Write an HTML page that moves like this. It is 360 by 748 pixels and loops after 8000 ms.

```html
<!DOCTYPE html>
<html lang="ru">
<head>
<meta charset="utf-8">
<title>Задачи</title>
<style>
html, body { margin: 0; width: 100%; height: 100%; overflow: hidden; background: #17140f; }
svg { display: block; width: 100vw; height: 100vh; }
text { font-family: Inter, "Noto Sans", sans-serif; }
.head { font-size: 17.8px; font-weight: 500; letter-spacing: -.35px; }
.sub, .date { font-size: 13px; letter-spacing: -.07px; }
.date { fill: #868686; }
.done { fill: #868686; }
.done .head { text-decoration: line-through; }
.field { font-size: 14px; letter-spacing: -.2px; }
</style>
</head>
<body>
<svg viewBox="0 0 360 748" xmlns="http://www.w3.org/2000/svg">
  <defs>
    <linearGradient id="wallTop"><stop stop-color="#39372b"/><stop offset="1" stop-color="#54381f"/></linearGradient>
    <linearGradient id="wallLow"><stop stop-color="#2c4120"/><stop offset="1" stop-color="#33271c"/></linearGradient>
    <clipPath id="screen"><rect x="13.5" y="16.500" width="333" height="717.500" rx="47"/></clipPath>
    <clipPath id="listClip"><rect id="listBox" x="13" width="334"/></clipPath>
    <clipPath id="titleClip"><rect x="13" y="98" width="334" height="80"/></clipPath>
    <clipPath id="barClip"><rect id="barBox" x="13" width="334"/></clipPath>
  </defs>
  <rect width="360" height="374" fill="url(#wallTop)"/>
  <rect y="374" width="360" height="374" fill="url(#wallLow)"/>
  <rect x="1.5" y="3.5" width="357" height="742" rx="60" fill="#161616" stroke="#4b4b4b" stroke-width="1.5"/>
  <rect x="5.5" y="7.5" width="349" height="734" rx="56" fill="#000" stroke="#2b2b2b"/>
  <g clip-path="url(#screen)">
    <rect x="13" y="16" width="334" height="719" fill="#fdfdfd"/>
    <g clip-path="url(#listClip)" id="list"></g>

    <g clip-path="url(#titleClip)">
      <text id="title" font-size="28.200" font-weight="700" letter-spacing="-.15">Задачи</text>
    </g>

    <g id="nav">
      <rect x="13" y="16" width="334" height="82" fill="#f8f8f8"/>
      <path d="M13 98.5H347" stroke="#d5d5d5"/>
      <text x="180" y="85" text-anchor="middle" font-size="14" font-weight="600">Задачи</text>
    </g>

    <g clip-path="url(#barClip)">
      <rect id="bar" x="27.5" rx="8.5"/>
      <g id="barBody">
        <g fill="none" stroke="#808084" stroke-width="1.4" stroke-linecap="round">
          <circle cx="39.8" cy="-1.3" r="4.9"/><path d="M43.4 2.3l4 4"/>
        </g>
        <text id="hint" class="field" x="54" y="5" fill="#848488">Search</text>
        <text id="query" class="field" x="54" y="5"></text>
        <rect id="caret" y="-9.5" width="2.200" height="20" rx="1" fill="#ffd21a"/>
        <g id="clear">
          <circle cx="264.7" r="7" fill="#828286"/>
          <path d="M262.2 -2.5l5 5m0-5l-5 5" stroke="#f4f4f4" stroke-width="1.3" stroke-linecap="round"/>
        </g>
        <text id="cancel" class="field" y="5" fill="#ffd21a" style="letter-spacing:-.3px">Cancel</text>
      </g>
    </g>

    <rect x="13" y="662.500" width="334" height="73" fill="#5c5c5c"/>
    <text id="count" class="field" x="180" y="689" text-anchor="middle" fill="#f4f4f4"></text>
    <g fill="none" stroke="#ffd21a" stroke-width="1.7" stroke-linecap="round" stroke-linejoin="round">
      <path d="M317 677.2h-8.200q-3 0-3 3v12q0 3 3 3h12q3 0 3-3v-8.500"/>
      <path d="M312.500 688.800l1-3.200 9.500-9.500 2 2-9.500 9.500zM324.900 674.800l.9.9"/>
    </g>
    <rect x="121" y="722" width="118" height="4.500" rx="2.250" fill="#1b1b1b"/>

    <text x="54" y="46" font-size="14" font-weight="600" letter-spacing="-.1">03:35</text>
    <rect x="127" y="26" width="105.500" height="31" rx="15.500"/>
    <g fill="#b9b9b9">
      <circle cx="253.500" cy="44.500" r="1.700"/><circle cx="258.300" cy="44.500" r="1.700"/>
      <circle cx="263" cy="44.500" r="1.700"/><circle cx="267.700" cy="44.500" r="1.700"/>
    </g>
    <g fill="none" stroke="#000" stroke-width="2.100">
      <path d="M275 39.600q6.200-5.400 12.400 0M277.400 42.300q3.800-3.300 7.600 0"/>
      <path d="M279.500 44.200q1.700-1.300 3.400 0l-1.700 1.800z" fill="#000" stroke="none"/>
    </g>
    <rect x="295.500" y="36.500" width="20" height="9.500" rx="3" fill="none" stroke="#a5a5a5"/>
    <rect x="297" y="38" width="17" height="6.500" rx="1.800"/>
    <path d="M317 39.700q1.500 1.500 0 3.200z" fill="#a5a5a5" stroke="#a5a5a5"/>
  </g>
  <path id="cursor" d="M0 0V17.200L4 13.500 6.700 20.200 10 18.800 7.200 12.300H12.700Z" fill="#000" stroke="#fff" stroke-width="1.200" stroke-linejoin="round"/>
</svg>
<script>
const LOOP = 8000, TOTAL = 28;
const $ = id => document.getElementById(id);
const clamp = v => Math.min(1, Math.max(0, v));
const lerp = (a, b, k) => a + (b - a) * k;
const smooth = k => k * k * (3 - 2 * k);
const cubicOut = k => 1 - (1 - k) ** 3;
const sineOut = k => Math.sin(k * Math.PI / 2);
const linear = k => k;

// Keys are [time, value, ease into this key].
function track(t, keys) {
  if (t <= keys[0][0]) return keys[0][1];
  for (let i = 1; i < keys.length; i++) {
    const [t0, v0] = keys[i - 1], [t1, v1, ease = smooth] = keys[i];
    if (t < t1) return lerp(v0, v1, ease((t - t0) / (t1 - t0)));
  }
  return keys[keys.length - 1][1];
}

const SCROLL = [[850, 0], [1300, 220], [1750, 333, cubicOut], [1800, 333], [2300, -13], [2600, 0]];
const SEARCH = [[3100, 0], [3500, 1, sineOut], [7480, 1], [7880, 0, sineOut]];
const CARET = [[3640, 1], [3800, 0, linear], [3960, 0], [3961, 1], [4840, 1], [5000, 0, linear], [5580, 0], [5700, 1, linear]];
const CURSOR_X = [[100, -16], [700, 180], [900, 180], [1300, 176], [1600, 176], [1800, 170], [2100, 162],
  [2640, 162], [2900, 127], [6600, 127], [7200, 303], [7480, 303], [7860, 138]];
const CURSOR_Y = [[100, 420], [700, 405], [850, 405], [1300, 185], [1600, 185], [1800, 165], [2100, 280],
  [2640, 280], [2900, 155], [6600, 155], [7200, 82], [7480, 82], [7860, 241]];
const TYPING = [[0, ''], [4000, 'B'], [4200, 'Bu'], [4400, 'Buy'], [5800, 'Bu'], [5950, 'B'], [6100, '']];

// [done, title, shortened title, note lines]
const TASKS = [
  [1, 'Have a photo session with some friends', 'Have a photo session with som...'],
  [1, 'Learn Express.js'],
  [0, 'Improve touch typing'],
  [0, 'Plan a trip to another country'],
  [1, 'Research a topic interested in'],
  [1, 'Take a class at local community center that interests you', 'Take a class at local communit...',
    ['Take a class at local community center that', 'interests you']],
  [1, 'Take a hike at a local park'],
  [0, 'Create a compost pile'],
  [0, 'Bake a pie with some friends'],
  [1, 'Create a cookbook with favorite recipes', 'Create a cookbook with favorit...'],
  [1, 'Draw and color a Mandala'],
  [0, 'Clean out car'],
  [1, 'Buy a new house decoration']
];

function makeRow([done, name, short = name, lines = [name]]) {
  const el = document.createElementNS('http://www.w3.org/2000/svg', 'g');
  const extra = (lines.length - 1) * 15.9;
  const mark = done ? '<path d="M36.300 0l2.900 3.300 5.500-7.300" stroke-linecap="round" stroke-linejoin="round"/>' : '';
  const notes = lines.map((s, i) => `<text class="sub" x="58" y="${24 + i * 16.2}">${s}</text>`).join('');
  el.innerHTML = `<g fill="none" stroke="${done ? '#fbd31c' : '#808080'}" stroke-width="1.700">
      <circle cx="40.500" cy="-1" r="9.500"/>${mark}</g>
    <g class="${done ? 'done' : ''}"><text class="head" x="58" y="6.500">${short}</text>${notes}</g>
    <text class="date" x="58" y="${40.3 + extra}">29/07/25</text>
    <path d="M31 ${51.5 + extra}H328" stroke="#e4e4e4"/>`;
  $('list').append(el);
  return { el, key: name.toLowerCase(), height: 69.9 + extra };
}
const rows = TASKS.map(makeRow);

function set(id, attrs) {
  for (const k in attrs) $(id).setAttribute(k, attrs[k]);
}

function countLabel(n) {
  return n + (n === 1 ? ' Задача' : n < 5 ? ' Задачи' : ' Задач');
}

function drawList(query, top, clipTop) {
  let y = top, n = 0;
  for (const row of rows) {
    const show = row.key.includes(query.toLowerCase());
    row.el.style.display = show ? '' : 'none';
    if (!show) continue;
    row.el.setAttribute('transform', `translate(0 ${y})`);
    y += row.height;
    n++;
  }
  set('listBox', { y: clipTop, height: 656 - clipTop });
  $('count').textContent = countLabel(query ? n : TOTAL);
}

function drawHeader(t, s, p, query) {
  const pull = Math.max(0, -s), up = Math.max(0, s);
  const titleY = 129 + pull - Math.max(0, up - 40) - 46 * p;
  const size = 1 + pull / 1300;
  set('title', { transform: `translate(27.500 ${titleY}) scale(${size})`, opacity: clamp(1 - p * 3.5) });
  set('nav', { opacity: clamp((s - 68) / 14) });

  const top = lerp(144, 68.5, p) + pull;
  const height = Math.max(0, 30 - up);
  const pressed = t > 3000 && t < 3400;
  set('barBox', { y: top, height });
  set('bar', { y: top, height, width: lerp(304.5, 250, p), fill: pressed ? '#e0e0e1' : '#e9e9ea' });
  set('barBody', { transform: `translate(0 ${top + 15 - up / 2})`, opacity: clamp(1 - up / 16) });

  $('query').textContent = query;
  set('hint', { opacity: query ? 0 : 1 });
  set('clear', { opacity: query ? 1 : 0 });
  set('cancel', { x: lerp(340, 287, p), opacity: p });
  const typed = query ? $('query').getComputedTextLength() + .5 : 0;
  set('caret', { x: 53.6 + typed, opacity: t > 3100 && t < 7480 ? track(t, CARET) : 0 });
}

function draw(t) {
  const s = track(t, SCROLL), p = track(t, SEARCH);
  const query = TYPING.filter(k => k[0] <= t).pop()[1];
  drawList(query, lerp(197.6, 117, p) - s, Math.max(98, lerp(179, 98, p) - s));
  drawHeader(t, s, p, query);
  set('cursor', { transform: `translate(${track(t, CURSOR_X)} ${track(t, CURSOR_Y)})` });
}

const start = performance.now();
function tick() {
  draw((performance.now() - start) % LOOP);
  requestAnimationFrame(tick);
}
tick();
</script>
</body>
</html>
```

□ □ □ □ □ □ □

• Assigned task: With the string "Math" as the key, filter the data above and show the lines that match.

• Solution:
const clamp = v => Math.min(1, Math.max(0, v));
const sineOut = k => Math.sin(k * Math.PI / 2);
  const pull = Math.max(0, -s), up = Math.max(0, s);
  const titleY = 129 + pull - Math.max(0, up - 40) - 46 * p;
  const height = Math.max(0, 30 - up);
  drawList(query, lerp(197.6, 117, p) - s, Math.max(98, lerp(179, 98, p) - s));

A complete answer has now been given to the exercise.